RECORD EXCERPTS:
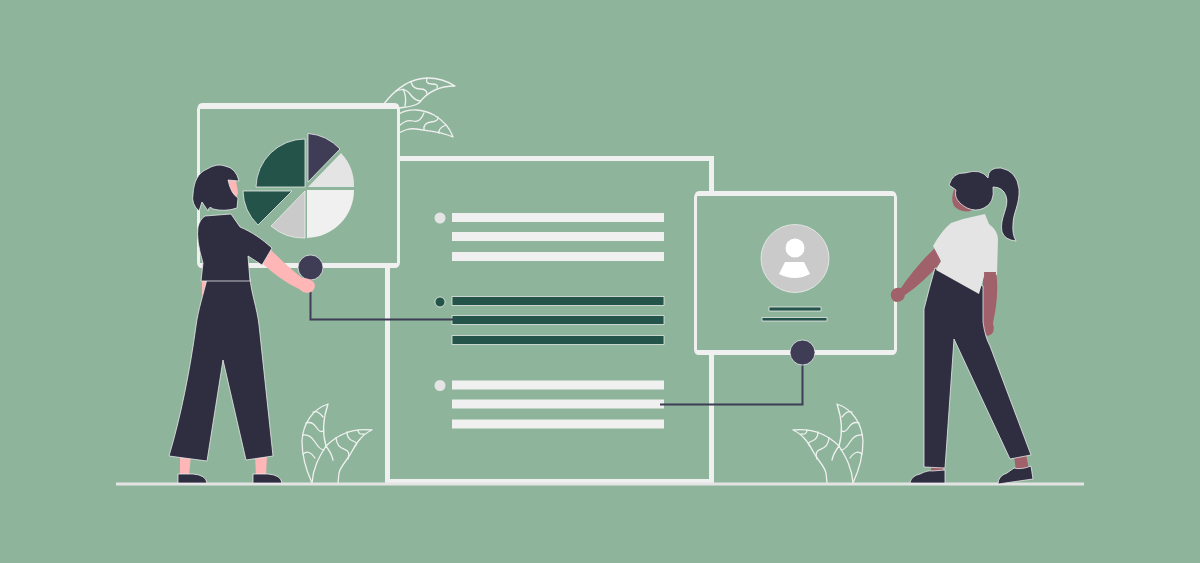
<!DOCTYPE html>
<html lang="en">
<head>
<meta charset="utf-8">
<title>Data report illustration</title>
<style>
:root {
  --sage: #8eb59b;
  --forest: #245449;
  --navy: #2f2e41;
  --violet: #3f3d56;
  --white: #fff;
  --paper: #f0f0f0;
  --mist: #e4e4e4;
  --silver: #cacaca;
  --skin-light: #ffb6b6;
  --skin-dark: #a0616a;
}
html, body { margin: 0; height: 100%; overflow: hidden; background: var(--sage); }
svg { display: block; width: 1200px; height: 563px; }
.forest { fill: var(--forest); }
.navy { fill: var(--navy); }
.violet { fill: var(--violet); }
.white { fill: var(--white); }
.paper { fill: var(--paper); }
.mist { fill: var(--mist); }
.silver { fill: var(--silver); }
.skin-light { fill: var(--skin-light); }
.skin-dark { fill: var(--skin-dark); }
.edge { stroke: var(--paper); stroke-width: 1; stroke-opacity: .75; stroke-linejoin: round; }
.leaf { fill: none; stroke: var(--paper); stroke-width: 1.3; stroke-linecap: round; stroke-linejoin: round; }
.frame { fill: var(--sage); stroke: var(--paper); }
.connector { fill: none; stroke: var(--violet); stroke-width: 2; }
</style>
</head>
<body>
<svg viewBox="0 0 1200 563" role="img" aria-label="Two women attaching a chart card and a profile card to a report">
  <defs>
    <g id="plant" class="leaf">
      <path d="M312 483C306 470 302 456 302 441C303 423 313 409 328 404C323 419 322 433 326 446C338 434 354 428 372 430C361 435 356 444 351 453C347 461 341 465 339 473L338 483"/>
      <path d="M326 446C319 457 313 468 312 483M326 446C329 450 332 455 333 460M303 435Q310 434 315 442T324 450M306 423Q312 421 316 427T323 431M313 412Q318 410 323 417M336 438Q337 447 344 449T348 459M347 432Q347 439 353 441T355 446M358 430Q358 435 364 434M303 454Q309 449 315 458"/>
    </g>
    <g id="text-block">
      <rect x="452" y="213" width="212" height="9"/>
      <rect x="452" y="232" width="212" height="9"/>
      <rect x="452" y="252" width="212" height="9"/>
    </g>
  </defs>

  <g id="plants">
    <use href="#plant"/>
    <use href="#plant" transform="translate(1165 0) scale(-1 1)"/>
    <g class="leaf">
      <path d="M383 105C396 88 411 78 428 78C438 78 447 81 455 86C440 86 428 91 419 103C413 107 406 107 399 108M399 114C409 108 423 109 434 115C444 121 450 128 453 137C440 131 427 131 416 129C409 128 405 130 399 133"/>
      <path d="M405 106Q407 97 403 89M396 91Q405 87 410 94T421 101M411 82Q413 89 420 89T427 94M427 78Q425 84 432 84T437 88M399 126Q406 119 413 121T424 113M424 130Q423 123 431 122T438 117M439 133Q438 128 446 125"/>
    </g>
  </g>

  <g id="report">
    <rect class="frame" x="387.500" y="158.500" width="324" height="323" stroke-width="5"/>
    <use href="#text-block" class="paper"/>
    <use href="#text-block" class="forest edge" y="83.500"/>
    <use href="#text-block" class="paper" y="167.500"/>
    <circle class="mist" cx="440" cy="218" r="5.500"/>
    <circle class="forest edge" cx="440" cy="302" r="5"/>
    <circle class="mist" cx="440" cy="385.500" r="5.500"/>
  </g>
  <rect id="ground" class="mist" x="116" y="482.500" width="968" height="3"/>

  <g id="chart-card">
    <rect class="frame" x="198.500" y="105.500" width="200" height="161" rx="4" stroke-width="3"/>
    <path class="paper" d="M198 109V107Q198 103 203 103H394Q399 103 399 107V109ZM198 263H399V265Q398 268 394 268H203Q198 268 198 265Z"/>
    <g id="pie-chart">
      <path class="forest edge" d="M305 187V139A49 49 0 0 0 256 187Z"/>
      <path class="violet edge" d="M308 182V133.500A49 49 0 0 1 340 149Z"/>
      <path class="mist" d="M308 187L341 153A48 48 0 0 1 354 187Z"/>
      <path class="paper" d="M307 190H354A48 48 0 0 1 307 238Z"/>
      <path class="silver edge" d="M305 191V238A49 49 0 0 1 271 226Z"/>
      <path class="forest edge" d="M292 191H243A49 49 0 0 0 258 225Z"/>
    </g>
  </g>

  <g id="profile-card">
    <rect class="frame" x="695.500" y="193.500" width="200" height="160" rx="4" stroke-width="3"/>
    <path class="paper" d="M695 196V195Q695 191 700 191H891Q896 191 896 195V196ZM695 350H896V352Q895 355 891 355H700Q695 355 695 352Z"/>
    <circle class="silver edge" cx="795" cy="258.500" r="34"/>
    <circle class="white" cx="795" cy="248" r="9.500"/>
    <path class="white" d="M785 262H804L810 274Q795 282 779 274Z"/>
    <rect class="forest edge" x="769" y="307" width="52" height="4"/>
    <rect class="forest edge" x="762" y="317.500" width="65" height="3.500"/>
  </g>

  <g id="connectors">
    <path class="connector" d="M310.500 268V319.500H453M802.500 353V404.500H660"/>
    <circle class="violet edge" cx="310.500" cy="267.500" r="12.500"/>
    <circle class="violet edge" cx="802.500" cy="352.500" r="12.500"/>
  </g>

  <g id="woman-with-chart">
    <path class="skin-light" d="M180 455H191L189 476H180ZM255 455H267L266 476H256ZM202 279H209L202 303Z"/>
    <path class="skin-light" d="M271 250C280 259 292 270 302 278Q313 278 315 285Q315 292 307 293Q302 292 299 289C286 283 274 274 263 264Z"/>
    <path class="navy edge" d="M207 279L250 278C251 292 257 308 259 325L273 456L246 460L223 360L207 461L169 456C181 416 190 370 196 326C198 310 204 292 207 279Z"/>
    <path class="navy edge" d="M205 216L231 214L240 227C252 232 262 239 272 248L262 265L248 256L250 281H201L203 263Q196 240 198 227Q200 219 205 216Z"/>
    <path class="navy edge" d="M178 474Q189 474 193 474Q206 475 207 483H178ZM253 474Q264 474 268 474Q281 475 282 483H253Z"/>
    <path class="skin-light" d="M224 180H236L238 193L234 205H225Z"/>
    <path class="navy edge" d="M199 211Q191 204 193 194C194 181 198 173 207 169Q217 163 225 166Q236 168 239 181L228 180Q231 194 238 198L237 208Q225 212 213 209Q209 205 208 211L202 202Z"/>
  </g>

  <g id="woman-with-profile">
    <path class="skin-dark" d="M931 465H943V475H931ZM1014 456L1026 454L1029 470L1016 471Z"/>
    <path class="skin-dark" d="M936 247L941 262C930 275 918 286 905 295Q904 302 896 302Q890 300 891 293Q893 287 901 288C909 276 922 260 936 247Z"/>
    <path class="skin-dark" d="M983 271H996C999 290 996 309 993 323Q996 334 988 336Q982 333 983 321Z"/>
    <path class="navy edge" d="M935 268L983 286L983 322Q985 337 990 346L1031 455L1010 459L954 339L945 468L924 467V309Q929 289 935 268Z"/>
    <path class="mist" d="M963 219L985 214L989 224Q998 231 998 239L997 275L985 273L979 294L936 270L941 261L933 246Q942 230 951 223Z"/>
    <path class="skin-dark" d="M984 272H996L995 291L985 288Z"/>
    <path class="navy edge" d="M945 470V483H910Q911 476 920 474Q928 470 932 471ZM1031 466L1033 479L998 484Q998 476 1007 473L1014 468Q1021 470 1031 466Z"/>
    <path class="skin-dark" d="M955 187H971V211Q960 213 954 206Q950 199 955 187Z"/>
    <path class="navy edge" d="M949 185Q953 172 965 173Q981 168 988 178Q988 167 1001 168Q1017 171 1019 189C1020 204 1013 213 1013 224Q1012 234 1016 241Q1005 240 1002 232C999 218 1010 207 1006 196Q1003 187 993 187Q995 203 984 208Q976 212 967 208C958 203 954 197 956 190Z"/>
  </g>
</svg>
</body>
</html>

TASK OBJECTIVE:
Find the string "chart" in the records, then copy each line where it occurs.

ANSWER SPACE:
<svg viewBox="0 0 1200 563" role="img" aria-label="Two women attaching a chart card and a profile card to a report">
  <g id="chart-card">
    <g id="pie-chart">
  <g id="woman-with-chart">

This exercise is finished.